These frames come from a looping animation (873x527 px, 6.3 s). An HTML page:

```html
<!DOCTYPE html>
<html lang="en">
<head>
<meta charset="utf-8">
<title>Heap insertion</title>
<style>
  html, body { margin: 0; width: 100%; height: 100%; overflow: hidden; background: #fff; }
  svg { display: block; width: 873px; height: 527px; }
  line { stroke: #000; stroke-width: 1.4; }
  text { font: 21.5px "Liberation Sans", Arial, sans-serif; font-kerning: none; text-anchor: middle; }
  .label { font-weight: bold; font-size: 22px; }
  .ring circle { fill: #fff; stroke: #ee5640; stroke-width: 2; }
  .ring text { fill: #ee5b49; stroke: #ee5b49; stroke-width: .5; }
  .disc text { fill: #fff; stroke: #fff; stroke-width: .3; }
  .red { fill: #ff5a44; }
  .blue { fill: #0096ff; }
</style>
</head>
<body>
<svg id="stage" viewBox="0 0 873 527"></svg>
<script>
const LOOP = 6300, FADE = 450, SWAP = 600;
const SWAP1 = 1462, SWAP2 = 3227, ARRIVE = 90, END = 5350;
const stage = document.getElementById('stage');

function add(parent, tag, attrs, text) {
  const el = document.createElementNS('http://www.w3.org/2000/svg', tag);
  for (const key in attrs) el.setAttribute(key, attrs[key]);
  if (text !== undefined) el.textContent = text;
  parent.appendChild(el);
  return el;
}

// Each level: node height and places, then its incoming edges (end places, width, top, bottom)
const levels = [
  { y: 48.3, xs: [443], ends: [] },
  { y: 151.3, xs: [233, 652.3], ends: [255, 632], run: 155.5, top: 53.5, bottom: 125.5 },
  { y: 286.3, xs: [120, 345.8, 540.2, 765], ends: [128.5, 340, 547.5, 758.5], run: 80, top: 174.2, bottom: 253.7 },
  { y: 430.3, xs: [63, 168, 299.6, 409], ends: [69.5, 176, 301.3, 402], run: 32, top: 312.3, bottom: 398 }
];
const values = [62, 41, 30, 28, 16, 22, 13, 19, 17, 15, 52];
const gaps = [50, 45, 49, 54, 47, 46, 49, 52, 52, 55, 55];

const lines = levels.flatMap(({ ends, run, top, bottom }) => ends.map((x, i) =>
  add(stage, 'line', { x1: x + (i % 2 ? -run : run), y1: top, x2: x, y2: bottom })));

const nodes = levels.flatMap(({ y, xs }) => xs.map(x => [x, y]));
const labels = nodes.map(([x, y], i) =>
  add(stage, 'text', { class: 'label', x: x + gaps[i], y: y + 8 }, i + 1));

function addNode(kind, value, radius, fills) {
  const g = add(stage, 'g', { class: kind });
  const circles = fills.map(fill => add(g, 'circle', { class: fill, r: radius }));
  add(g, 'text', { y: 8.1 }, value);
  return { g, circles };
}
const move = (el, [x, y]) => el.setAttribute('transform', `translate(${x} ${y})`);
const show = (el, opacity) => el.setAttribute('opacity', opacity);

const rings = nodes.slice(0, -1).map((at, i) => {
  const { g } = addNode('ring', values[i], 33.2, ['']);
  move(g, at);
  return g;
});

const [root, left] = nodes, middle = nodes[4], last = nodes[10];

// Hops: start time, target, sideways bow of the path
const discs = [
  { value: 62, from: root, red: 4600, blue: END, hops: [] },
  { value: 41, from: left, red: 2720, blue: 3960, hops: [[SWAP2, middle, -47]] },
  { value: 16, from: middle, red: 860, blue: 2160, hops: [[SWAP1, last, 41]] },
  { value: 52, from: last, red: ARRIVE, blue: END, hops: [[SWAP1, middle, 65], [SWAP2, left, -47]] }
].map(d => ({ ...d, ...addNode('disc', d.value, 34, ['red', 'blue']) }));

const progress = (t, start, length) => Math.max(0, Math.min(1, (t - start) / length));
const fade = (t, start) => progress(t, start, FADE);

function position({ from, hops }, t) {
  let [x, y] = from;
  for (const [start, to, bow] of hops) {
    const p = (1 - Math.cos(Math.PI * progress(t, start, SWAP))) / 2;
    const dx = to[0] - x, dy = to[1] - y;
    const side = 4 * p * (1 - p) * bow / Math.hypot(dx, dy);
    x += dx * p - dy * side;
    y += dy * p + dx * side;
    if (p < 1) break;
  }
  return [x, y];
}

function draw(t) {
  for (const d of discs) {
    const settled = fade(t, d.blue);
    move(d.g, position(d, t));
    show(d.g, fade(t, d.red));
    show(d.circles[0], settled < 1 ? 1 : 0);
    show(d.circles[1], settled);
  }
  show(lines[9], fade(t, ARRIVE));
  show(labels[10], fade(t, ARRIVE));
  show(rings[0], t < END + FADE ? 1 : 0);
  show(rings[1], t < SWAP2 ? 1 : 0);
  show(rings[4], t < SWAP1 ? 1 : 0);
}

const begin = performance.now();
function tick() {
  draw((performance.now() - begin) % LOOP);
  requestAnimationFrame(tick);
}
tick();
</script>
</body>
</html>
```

§ §

▶ [Assignment] Return only the number of lines in the entries above that contain the word "text".

▶ [Problem solution] 7